03/19/2019
Contact Information: 
Mark MacIntyre (macintyre.mark@epa.gov)
206-553-7302

SEATTLE (March 19, 2019) – The U.S. Environmental Protection Agency (EPA) and Georgia-Pacific Wood Products, LLC, of Coos Bay, Oregon, reached a Clean Water Act settlement that is expected to reduce uncontrolled industrial stormwater threats to Isthmus Slough and Coos Bay. The EPA found that Georgia-Pacific Wood Products committed numerous violations of their Oregon state industrial stormwater permit at their Coos Bay facility. As part of the two-part agreement settling the matter, Georgia-Pacific agreed to comply with existing Oregon industrial storm water regulations and pay a $79,000 penalty.

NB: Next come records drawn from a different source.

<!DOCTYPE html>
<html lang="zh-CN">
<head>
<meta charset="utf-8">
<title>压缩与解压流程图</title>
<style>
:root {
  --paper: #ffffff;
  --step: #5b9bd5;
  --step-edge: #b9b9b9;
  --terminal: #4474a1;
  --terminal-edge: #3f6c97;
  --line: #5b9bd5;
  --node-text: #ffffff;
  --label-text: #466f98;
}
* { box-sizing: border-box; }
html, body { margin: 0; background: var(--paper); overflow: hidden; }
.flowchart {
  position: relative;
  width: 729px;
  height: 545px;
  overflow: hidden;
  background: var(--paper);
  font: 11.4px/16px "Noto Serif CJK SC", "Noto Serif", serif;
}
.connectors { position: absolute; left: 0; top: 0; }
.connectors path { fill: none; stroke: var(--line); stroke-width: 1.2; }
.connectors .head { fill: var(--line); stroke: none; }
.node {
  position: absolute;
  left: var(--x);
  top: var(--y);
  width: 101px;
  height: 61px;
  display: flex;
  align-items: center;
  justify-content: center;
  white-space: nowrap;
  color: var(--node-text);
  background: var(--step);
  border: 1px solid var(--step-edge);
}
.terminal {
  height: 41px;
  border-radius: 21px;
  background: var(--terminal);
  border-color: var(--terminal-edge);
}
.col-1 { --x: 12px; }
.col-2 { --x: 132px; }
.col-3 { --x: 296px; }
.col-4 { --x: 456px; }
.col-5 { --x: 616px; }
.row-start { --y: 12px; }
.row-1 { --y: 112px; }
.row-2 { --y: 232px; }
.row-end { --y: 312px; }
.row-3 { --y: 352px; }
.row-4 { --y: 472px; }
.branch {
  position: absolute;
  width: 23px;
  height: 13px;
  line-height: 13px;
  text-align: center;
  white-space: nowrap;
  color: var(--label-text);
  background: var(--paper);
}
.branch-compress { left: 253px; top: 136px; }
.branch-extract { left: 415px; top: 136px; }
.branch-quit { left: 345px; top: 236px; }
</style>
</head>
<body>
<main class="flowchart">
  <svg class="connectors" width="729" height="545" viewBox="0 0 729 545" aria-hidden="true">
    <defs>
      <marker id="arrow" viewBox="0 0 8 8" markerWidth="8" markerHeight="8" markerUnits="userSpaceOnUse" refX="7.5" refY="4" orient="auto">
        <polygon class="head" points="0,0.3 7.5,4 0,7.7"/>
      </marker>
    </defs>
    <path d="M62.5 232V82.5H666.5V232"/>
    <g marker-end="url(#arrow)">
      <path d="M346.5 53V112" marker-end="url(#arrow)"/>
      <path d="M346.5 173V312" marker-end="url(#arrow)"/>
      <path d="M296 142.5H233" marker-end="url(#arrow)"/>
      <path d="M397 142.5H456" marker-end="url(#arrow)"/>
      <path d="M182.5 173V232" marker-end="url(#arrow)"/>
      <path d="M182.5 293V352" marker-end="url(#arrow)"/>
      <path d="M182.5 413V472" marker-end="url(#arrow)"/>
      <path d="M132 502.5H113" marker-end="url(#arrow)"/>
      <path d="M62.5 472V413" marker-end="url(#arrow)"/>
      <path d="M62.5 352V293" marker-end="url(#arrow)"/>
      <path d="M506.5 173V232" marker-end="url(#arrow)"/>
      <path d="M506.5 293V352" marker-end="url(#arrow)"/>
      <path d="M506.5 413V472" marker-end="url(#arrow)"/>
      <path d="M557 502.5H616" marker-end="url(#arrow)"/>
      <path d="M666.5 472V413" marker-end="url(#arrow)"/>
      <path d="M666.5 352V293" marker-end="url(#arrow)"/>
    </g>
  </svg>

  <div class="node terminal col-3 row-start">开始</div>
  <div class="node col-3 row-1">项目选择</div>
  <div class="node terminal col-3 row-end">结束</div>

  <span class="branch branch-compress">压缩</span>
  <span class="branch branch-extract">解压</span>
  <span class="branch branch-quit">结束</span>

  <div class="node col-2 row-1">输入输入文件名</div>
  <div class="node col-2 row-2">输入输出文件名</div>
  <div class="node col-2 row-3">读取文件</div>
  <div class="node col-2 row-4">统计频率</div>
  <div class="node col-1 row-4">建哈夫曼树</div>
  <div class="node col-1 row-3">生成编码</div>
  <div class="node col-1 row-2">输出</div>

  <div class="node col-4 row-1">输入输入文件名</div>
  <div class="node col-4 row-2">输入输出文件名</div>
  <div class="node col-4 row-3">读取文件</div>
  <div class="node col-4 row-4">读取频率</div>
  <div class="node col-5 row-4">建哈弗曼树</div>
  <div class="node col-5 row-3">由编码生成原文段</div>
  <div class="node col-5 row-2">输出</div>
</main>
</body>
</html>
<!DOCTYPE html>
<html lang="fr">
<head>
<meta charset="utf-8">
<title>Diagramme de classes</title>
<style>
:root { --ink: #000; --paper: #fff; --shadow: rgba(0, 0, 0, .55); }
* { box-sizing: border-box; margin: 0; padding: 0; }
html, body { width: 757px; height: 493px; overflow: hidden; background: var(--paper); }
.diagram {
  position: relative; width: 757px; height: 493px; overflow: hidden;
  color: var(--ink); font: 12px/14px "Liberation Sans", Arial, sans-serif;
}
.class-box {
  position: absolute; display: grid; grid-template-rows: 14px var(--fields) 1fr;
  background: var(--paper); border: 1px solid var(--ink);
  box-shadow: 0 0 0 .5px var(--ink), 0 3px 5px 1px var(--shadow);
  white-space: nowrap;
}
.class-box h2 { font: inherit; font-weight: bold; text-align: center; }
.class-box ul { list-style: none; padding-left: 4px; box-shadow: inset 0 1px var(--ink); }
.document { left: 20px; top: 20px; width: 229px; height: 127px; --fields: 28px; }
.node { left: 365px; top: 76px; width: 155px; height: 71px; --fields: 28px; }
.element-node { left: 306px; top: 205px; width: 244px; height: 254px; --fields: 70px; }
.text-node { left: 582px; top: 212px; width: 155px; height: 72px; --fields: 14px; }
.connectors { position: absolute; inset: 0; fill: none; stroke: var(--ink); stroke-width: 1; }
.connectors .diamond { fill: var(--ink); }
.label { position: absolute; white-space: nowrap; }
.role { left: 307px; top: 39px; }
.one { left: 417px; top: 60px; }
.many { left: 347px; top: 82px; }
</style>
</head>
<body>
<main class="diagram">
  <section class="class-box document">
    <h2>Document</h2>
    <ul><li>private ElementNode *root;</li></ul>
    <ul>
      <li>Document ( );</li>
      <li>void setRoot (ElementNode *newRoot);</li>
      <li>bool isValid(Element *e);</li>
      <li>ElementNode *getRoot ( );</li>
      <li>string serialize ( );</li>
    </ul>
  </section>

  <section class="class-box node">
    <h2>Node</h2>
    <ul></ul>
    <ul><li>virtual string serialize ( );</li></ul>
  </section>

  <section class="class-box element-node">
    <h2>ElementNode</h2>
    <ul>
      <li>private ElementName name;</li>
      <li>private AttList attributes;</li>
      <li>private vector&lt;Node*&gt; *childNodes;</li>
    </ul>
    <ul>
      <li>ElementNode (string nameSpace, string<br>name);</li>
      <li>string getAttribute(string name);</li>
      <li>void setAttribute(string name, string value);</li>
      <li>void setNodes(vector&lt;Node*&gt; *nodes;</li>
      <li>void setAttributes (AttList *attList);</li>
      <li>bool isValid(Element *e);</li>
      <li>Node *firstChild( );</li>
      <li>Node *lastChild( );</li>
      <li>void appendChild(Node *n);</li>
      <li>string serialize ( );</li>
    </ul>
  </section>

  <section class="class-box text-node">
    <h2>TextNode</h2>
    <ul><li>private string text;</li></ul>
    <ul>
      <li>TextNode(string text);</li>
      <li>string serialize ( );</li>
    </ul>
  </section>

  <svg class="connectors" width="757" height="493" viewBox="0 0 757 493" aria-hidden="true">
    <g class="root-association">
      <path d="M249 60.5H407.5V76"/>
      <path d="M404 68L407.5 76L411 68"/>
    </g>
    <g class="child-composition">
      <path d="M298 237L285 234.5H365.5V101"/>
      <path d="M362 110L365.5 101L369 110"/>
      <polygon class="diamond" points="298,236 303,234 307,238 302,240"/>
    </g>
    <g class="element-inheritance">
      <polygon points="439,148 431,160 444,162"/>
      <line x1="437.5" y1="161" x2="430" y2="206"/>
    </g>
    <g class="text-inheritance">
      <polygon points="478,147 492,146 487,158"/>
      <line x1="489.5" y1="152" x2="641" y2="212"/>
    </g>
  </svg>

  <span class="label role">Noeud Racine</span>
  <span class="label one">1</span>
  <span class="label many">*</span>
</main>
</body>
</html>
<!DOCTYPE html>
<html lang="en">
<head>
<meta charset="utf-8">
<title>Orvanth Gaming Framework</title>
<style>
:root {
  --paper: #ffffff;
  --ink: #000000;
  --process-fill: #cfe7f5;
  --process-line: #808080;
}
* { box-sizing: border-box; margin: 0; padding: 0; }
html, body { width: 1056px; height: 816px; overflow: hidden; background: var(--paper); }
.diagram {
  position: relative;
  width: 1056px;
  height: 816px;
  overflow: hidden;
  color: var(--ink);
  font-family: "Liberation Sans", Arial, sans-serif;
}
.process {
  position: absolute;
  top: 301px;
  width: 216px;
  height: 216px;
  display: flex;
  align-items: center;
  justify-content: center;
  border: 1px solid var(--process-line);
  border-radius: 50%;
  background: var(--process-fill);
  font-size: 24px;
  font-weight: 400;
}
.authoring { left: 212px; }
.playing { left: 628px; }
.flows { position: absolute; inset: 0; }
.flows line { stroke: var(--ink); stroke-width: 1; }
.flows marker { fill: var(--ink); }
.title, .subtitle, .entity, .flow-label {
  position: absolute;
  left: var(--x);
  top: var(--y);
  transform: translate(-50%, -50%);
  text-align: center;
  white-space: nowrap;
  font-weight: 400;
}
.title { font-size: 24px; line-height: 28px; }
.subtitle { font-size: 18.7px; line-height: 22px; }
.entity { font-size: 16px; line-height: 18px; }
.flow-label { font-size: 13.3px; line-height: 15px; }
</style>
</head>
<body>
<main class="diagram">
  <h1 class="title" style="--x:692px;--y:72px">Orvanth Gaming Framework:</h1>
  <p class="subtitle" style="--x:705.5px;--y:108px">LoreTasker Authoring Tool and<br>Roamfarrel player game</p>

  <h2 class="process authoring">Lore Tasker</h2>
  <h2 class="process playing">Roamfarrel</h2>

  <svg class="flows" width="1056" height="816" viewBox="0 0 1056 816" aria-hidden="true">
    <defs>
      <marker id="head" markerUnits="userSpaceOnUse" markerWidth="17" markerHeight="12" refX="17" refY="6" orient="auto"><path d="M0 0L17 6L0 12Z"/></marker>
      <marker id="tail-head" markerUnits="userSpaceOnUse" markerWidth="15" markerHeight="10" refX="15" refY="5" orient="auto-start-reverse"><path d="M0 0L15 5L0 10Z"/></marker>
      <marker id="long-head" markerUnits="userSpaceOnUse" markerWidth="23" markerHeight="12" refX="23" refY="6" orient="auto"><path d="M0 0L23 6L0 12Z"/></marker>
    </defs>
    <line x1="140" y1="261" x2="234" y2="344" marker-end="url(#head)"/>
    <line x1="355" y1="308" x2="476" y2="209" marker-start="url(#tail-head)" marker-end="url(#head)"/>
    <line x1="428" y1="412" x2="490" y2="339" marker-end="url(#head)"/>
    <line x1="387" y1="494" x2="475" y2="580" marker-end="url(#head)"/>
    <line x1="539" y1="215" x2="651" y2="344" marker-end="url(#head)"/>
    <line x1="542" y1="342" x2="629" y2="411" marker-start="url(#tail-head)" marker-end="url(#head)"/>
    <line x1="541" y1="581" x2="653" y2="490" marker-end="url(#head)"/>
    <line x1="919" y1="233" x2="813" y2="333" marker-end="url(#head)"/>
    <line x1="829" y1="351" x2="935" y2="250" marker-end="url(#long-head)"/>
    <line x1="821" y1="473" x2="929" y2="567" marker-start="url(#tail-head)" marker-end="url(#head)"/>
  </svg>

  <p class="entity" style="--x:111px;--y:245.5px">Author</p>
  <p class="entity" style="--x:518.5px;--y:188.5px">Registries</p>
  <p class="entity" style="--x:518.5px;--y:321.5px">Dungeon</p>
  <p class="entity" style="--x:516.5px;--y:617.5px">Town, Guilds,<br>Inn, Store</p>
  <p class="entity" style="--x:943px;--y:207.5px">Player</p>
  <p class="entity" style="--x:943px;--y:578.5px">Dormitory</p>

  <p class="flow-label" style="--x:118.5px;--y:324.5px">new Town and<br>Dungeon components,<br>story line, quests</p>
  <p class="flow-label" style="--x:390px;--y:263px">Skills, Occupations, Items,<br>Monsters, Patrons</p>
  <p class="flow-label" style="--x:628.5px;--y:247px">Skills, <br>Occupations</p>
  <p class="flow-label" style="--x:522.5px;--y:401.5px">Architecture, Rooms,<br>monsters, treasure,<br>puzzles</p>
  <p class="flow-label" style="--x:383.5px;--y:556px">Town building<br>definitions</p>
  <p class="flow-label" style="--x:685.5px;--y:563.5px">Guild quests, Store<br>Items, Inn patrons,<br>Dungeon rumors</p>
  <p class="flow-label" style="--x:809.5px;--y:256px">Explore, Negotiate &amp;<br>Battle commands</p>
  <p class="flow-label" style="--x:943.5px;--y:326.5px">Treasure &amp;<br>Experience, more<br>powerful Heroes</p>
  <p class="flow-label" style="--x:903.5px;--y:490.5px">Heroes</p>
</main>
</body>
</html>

“Stormwater management is a critical part of safeguarding Coos Bay water quality,” said Ed Kowalski, Director of EPA’s Office for Compliance and Enforcement in Seattle. “When sediment, metals, oil and grease are discharged to adjacent waterbodies, downstream water quality is degraded, and fish and wildlife habitat is harmed. Stormwater management not only protects public health and the environment, it’s also a required good business practice.”

Georgia-Pacific agreed to the settlement terms under Oregon’s industrial stormwater permit regulations. Oregon’s program requires facilities to implement comprehensive stormwater controls to minimize the amount of sediment and other pollutants from being discharged in stormwater runoff. EPA performed the inspection and is taking this action as part of a compliance work sharing agreement with the Oregon Department of Environmental Quality.

Stormwater runoff from the facility discharges – through a series of outfalls – directly to tidally influenced Isthmus Slough, which is considered a tributary to Coos Bay and the Pacific Ocean. Isthmus Slough has “impaired” water quality and does not meet the state of Oregon’s water quality standards. 

Some of the violations found during the EPA inspection were:

  • Failure to collect representative samples
  • Failure to maintain control measures
  • Failure to complete adequate Tier 1 corrective action response
  • Failure to monitor outfall 3A
  • Failure to properly monitor oil and grease

Georgia-Pacific neither admits nor denies the factual allegations contained in the Consent Agreement and Administrative Order on Consent.

For more about EPA’s role in helping prevent Stormwater Pollution:  https://www.epa.gov/npdes/npdes-stormwater-program